Judges are appropriately skeptical when a party claims that an entire document collection should be produced a second time—and at the producing party’s expense. A general complaint that ESI was produced without metadata can result in relief for the requesting party (e.g., Williams v. Sprint / United Management Co., 230 F.R.D. 640 (D. Kan. 2005) (spreadsheets lacking file-associated metadata and with locked cells are an incomplete production that must be supplemented), but a moving party makes an even more compelling argument when they can tie specific missing information directly to their legal case. In Graceland College Center, plaintiff’s legal team argued persuasively that the creation time of certain e mail and word processing documents was materially important information that would prove or disprove plaintiff’s unfair termination allegations.
Not all legal teams can demonstrate a similarly close nexus between omitted ESI metadata and their case in chief, of course. However, it may be sufficient to request authenticating information (or a native file production) for one or more important pieces of evidence. This approach may reveal somewhat more about a party’s litigation strategy than they might like, but it’s also a safer approach than building a case around a document that’s ultimately inadmissible as substantive evidence.

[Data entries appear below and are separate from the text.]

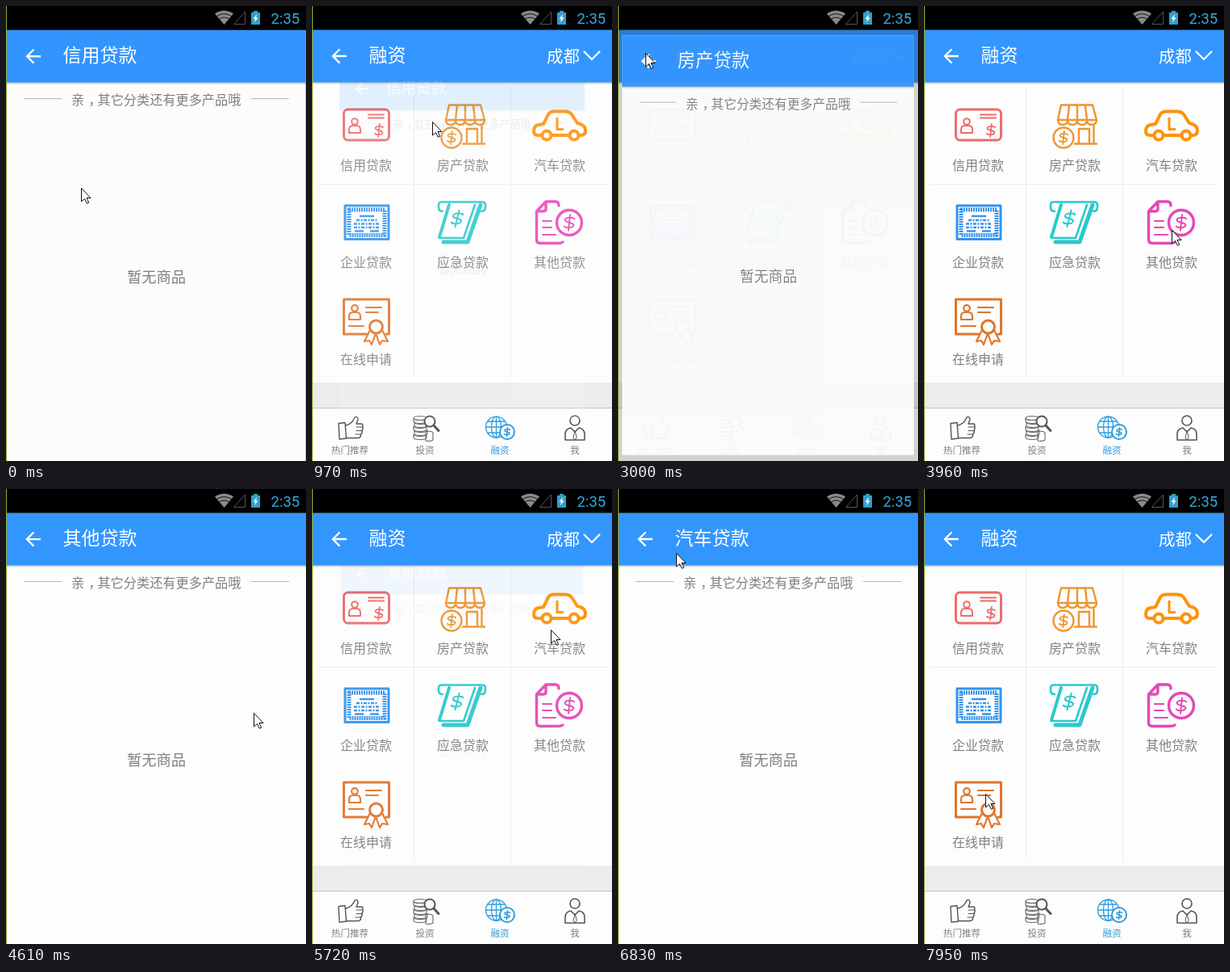
Animation of 372x563 px, one loop 8000 ms. Source, as an HTML page:

```html
<!DOCTYPE html>
<html lang="zh-CN">
<head>
<meta charset="utf-8">
<style>
  html, body { margin: 0; width: 100%; height: 100%; overflow: hidden; background: #000; }
  svg { display: block; width: 372px; height: 563px; }
  text { font-family: "Noto Sans CJK SC", "Noto Sans CJK", sans-serif; font-weight: 350; white-space: pre; }
  .clock { font-family: Roboto, sans-serif; font-weight: 400; }
  .icon { fill: none; stroke-linecap: round; stroke-linejoin: round; }
</style>
</head>
<body>
<svg id="stage" viewBox="0 0 372 563"></svg>
<script>
const LOOP = 8000, TICK = 137, FIRST_TICK = 85, FADE = 300, MOVE = 500;
const BLUE = '#3396ff', GREY = '#808080', PAPER = '#fdfdfd', RULE = '#eee';
const TOP = 29.5, BAR = 65; // status bar height, title bar height

// Text placed by its left edge and the middle of its glyph box.
const label = (x, middle, size, fill, text) =>
  `<text x="${x}" y="${middle + size * .38}" font-size="${size}" fill="${fill}">${text}</text>`;
const icon = (color, width, body) =>
  `<g class="icon" stroke="${color}" stroke-width="${width}">${body}</g>`;
const path = (d, extra = '') => `<path d="${d}" ${extra}/>`;
const rect = (x, y, w, h, fill) =>
  `<rect x="${x}" y="${y}" width="${w}" height="${h}" fill="${fill}"/>`;
const frame = (x, y, w, h, extra = '') =>
  `<rect x="${x}" y="${y}" width="${w}" height="${h}" ${extra}/>`;
const circle = (x, y, r, extra = '') => `<circle cx="${x}" cy="${y}" r="${r}" ${extra}/>`;
const dollar = (x, y, scale, width = 1.8, slant = -6) =>
  `<g transform="translate(${x} ${y}) skewX(${slant}) scale(${scale})" stroke-width="${width / scale}">` +
  path('M5-4C3-6-5-6-5-2.8S5-.4 5 2.8-3 6-5 4M0-8.5V8.5') + '</g>';
const person = (x, y) => circle(x, y, 3.8) +
  path(`M${x - 7} ${y + 14}v-4q0-5 5-5h4q5 0 5 5v4z`);

const header = title =>
  rect(0, TOP, 372, BAR, BLUE) +
  [.25, .09, .03].map((shade, i) => rect(0, TOP + BAR + i, 372, 1, `rgba(0,0,0,${shade})`)).join('') +
  path('M20 11H7.83l5.59-5.59L12 4l-8 8 8 8 1.41-1.41L7.83 13H20z',
    'fill="#fff" transform="translate(19.5 48) scale(1.17)"') +
  label(70.5, 60.5, 23, '#fff', title);

const credit = icon('#ee6b6b', 2,
  frame(39.5, 128, 56, 38, 'rx="5" stroke-width="3"') +
  person(53, 143) + path('M70 134.5H89M70 138.5H89') + dollar(83, 154, .95));

const awning = path('M170 122.5H209L214 141' + 'q0 6-6 6t-6-6'.repeat(4) + 'z');
const house = icon('#ee9530', 2.4,
  awning + path('M166 141H214M180 123L178 141M190 123V141M200 123L202 141') +
  path('M192 170V152H205V170M210.5 149V170M187 170.5H214') +
  circle(173, 163, 12.5) + dollar(173, 163, .95));

const car = icon('#ff9208', 4,
  path('M284 160H280Q275 160 275 155 275 148 281 147L287 146 293 134Q295 130.5 300 130.5H314Q319 130.5 322 134L329 145Q339 147 339 154 339 160 333 160H332M298 160H318') +
  circle(291, 160, 5.5) + circle(325, 160, 5.5) +
  path('M304 138V152.5H312', 'stroke-width="3" stroke-linecap="butt" stroke-linejoin="miter"'));

const certificate = icon('#3393ec', 2.4,
  frame(41, 247, 54, 41.5, 'stroke-width="3"') +
  '<g stroke-linecap="butt">' +
  frame(46, 252, 44, 31.5, 'stroke-width="5" stroke-dasharray="2 1"') +
  path('M59 260H77') +
  path('M55 265H81M52 269.5H84M52 274H84', 'stroke-dasharray="4 1.5 2 1.5"') +
  path('M53 278.5H64M72 278.5H83') + '</g>');

const cash = icon('#2bc9cb', 2.6,
  path('M162 254Q157 254 157 249V246Q157 242.5 161 242.5H211Q215 242.5 215 246V249Q215 254 210 254') +
  path('M170 246L158 286', 'stroke-width="4"') + path('M158 287H188L202 246') +
  path('M163 292H193L209 246', 'stroke-width="5"') +
  dollar(180, 263, 1.2, 2, -14));

const other = icon('#e548b7', 3.4,
  path('M311 292Q309 293.5 306 293.5H283Q278.5 293.5 278.5 289V254L290 242H302Q306 242 306 247M279 254H287Q290 254 290 251V243') +
  path('M286 266H297M286 274H297M286 283H302', 'stroke-width="2"') +
  circle(319, 268, 15.5) + dollar(319, 268, 1.15, 2));

const apply = icon('#e1752c', 2.2,
  path('M68 406H39.5V363H95.5V406H92', 'stroke-width="3"') +
  person(53, 374) + path('M67 373H86M67 379H82M46 396H64') +
  path('M72 401L65 415 71 414 74 419 79 405 84 419 87 414 94 415 87 401') +
  circle(79.5, 397, 8, `fill="${PAPER}" stroke-width="3"`));

const thumb = icon('#555', 1.4,
  path('M33 516.5L41 515.5 42.5 535 34 536Z') +
  path('M42 519Q50 517 53 509 57 507 57 512L55 517H61Q64 517 62.5 520 64 522 62 525 63 528 60.5 530 61 534 57 534.5H43') +
  path('M55 521H62M55 525.5H62M54 530H60', 'stroke-width="1"'));

const coins = [510, 515, 520, 525, 530].map((y, i) =>
  path(`M${126 + i % 2} ${y}a8 2.5 0 0 0 16 0v4a8 2.5 0 0 1-16 0z`)).join('');
const invest = icon('#666', 1.1,
  '<ellipse cx="134" cy="510" rx="8" ry="2.5"/>' + coins +
  path('M150 537v-9a8 2.5 0 0 0-9-2v12q7 1 9-1') +
  circle(146, 514, 6.5, `fill="${PAPER}" stroke="#555" stroke-width="2"`) +
  path('M151 519L157 525.5', 'stroke="#555" stroke-width="3"'));

const finance = icon('#2f9ddd', 1.3,
  circle(228.5, 521, 13) + '<ellipse cx="228.5" cy="521" rx="6" ry="13"/>' +
  path('M228.5 508V534M215.5 521H241.5M218 514H239M218 528H239') +
  circle(242, 527, 9, `fill="${PAPER}" stroke-width="2"`) + dollar(242, 527, .65, 1.5));

const profile = icon('#555', 1.6,
  circle(326, 513, 6) +
  path('M314 537V530Q314 523 321 522L326 527 331 522Q338 523 338 530V537Z') +
  path('M326 526L324 534 326 537 328 534Z', 'stroke-width="1"'));

const products = ['信用贷款', '房产贷款', '汽车贷款', '企业贷款', '应急贷款', '其他贷款', '在线申请'];
const tabs = ['热门推荐', '投资', '融资', '我'];
const TAB_SIZE = 11.6;

const home = rect(0, TOP, 372, 534, PAPER) + header('融资') +
  label(291, 62, 20.5, '#fff', '成都') +
  icon('#fff', 2.2, path('M337.5 56.5L347 66 356.5 56.5')) +
  rect(126, 98, 1, 362, RULE) + rect(246, 98, 1, 362, RULE) + rect(7, 220, 359, 1, RULE) +
  products.map((name, i) =>
    label(35 + i % 3 * 120, 197 + Math.floor(i / 3) * 120, 16, GREY, name)).join('') +
  credit + house + car + certificate + cash + other + apply +
  rect(0, 466, 372, 31, '#ececec') + rect(0, 497, 372, 1, '#c2c2c2') +
  thumb + invest + finance + profile +
  tabs.map((name, i) =>
    label(47 + i * 93 - name.length * TAB_SIZE / 2, 550, TAB_SIZE,
      name === '融资' ? '#2f9ddd' : GREY, name)).join('');

const page = rect(0, TOP, 372, 534, PAPER) +
  header('<tspan id="title"></tspan>') +
  rect(22, 114, 47, 1, '#b5b5b5') + rect(304, 114, 47, 1, '#b5b5b5') +
  label(81, 116, 16.2, GREY, '亲<tspan dx="5">，</tspan><tspan dx="-5">其它分类还有更多产品哦</tspan>') +
  label(150, 335.5, 18.3, GREY, '暂无商品');

const status = rect(0, 0, 372, TOP, '#000') +
  path('M270.5 23L259 9.5Q270.5 2 282 9.5Z', 'fill="#8a8a8a"') +
  icon('#111', 1, path('M261.5 12.5Q270.5 6.5 279.5 12.5M264.5 16Q270.5 12 276.5 16')) +
  path('M282.5 22.5H296.5V7Z', 'fill="none" stroke="#555"') +
  path('M307 6H312V8H315V23H304V8H307Z', 'fill="#329fc9"') +
  path('M311 10L306.5 16H309L308 20.5 312.5 14.5H310Z', 'fill="#fff"') +
  '<text class="clock" x="328.5" y="22" font-size="18.5" fill="#33a9dc">2:35</text>';

const pointer = path('M.5.5V17L4.5 13.5 7.3 19.3 9.7 18.3 7 12.5H12Z',
  'fill="#fff" stroke="#111"');

document.getElementById('stage').innerHTML =
  `<g id="home">${home}</g><g id="page">${page}</g>${status}` +
  rect(0, 0, 1, 563, '#8fb03a') + `<g id="pointer">${pointer}</g>`;

const [homeEl, pageEl, titleEl, pointerEl] =
  ['home', 'page', 'title', 'pointer'].map(id => document.getElementById(id));

const visits = [
  { title: '信用贷款', open: -FADE, close: 620 },
  { title: '房产贷款', open: 1522, close: 2850 },
  { title: '其他贷款', open: 4330, close: 5408 },
  { title: '汽车贷款', open: 6230, close: 7380 }
];

// Each gesture starts at its time and eases to its point.
const rest = { x: 93, y: 225 }, back = { x: 34, y: 58 };
const gestures = [
  { at: 110, ...back },
  { at: 700, x: 178, y: 164 },
  { at: 1229, x: 190, y: 236 },
  { at: 2000, ...back },
  { at: 3300, x: 307, y: 277 },
  { at: 4700, ...back },
  { at: 5400, x: 313, y: 182 },
  { at: 5900, x: 273, y: 188 },
  { at: 6570, ...back },
  { at: 7390, x: 76, y: 377 }
];

const clamp = v => Math.min(1, Math.max(0, v));
const easeOut = u => 1 - (1 - clamp(u)) ** 3;

const pointerAt = t => gestures.reduce((from, to) => {
  const k = easeOut((t - to.at) / MOVE);
  return { x: from.x + (to.x - from.x) * k, y: from.y + (to.y - from.y) * k };
}, rest);

function pageAt(t) {
  const visit = visits.find(v => t >= v.open && t < v.close + FADE);
  if (!visit) return { title: '', alpha: 0, scale: 1, homeAlpha: 1 };
  const { title, open, close } = visit;
  if (t < close) {
    const shown = easeOut((t - open) / FADE);
    return { title, alpha: shown, scale: .8 + .2 * shown, homeAlpha: 1 - shown };
  }
  const u = (t - close) / FADE;
  return { title, alpha: 1 - u ** 3, scale: 1 - .2 * u * u, homeAlpha: clamp(.7 + .35 * u) };
}

function draw(now) {
  // The screen refreshes in even, coarse ticks.
  const t = FIRST_TICK + Math.floor((now % LOOP - FIRST_TICK) / TICK) * TICK;
  const { title, alpha, scale, homeAlpha } = pageAt(t);
  const { x, y } = pointerAt(t);
  homeEl.setAttribute('opacity', homeAlpha);
  pageEl.setAttribute('opacity', alpha);
  pageEl.setAttribute('transform',
    `translate(186 281.5) scale(${scale}) translate(-186 -281.5)`);
  if (titleEl.textContent !== title) titleEl.textContent = title;
  pointerEl.setAttribute('transform', `translate(${Math.round(x)} ${Math.round(y)})`);
}

const start = performance.now();
function loop() {
  draw(performance.now() - start);
  requestAnimationFrame(loop);
}
loop();
</script>
</body>
</html>
```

3. Demonstrate Disparity Between Litigants’ Discovery Document Collections
One final argument for a litigant dissatisfied with a hardcopy production of formerly digital materials is that of fairness and equity. A party is not required to provide an opponent with the same access to discovery materials they themselves have, but the materials must be produced in the “form or forms in which it is ordinarily maintained or in a reasonably usable form or forms.” Fed.R.Civ.P. 34(b)(2)(e)(ii). Comparing paper printouts of electronic documents, whose functionality includes stapling and collating, to original electronic files that can be indexed in situ or imported into a unified search and review platform for issue coding and deeper analysis certainly suggests that one side is holding back significant functionality from the other.
Fairness, too, can be measured by the steps that a producing party takes to generate the discovery materials that are turned over to the requesting party. In Graceland College Center, the court was clearly dissatisfied with the way that the producing party first rendered native file original documents to PDF and then to paper printout—each time shedding more of the useful and informative formatting and utility found in the native originals. Even before the Court quoted the 2006 Advisory Committee Notes to Fed.R.Civ.P. 34, “[An] “option to produce in a reasonably usable form does not mean that a responding party is free to convert electronically stored information from the form in which it is ordinarily maintained to a different form that makes it more difficult or burdensome for the requesting party to use the information efficiently in the litigation,” it was apparent that the Court believed some remedial action would be appropriate.
Litigation continues to move out of the era when it may have been appropriate to produce electronically stored information as paper printouts. Questions about document authenticity, not to mention better understanding of how to leverage document-associated metadata, have left fewer and fewer lawyers willing to accept e-mail messages and other electronic documents in this format. Litigants choosing to produce ESI in hardcopy format should be prepared to provide more complete electronic copies of their production, even when it isn’t initially requested by opposing counsel, and even in light of Rule 34 limits on a producing party’s obligations to turn over ESI in more than one format.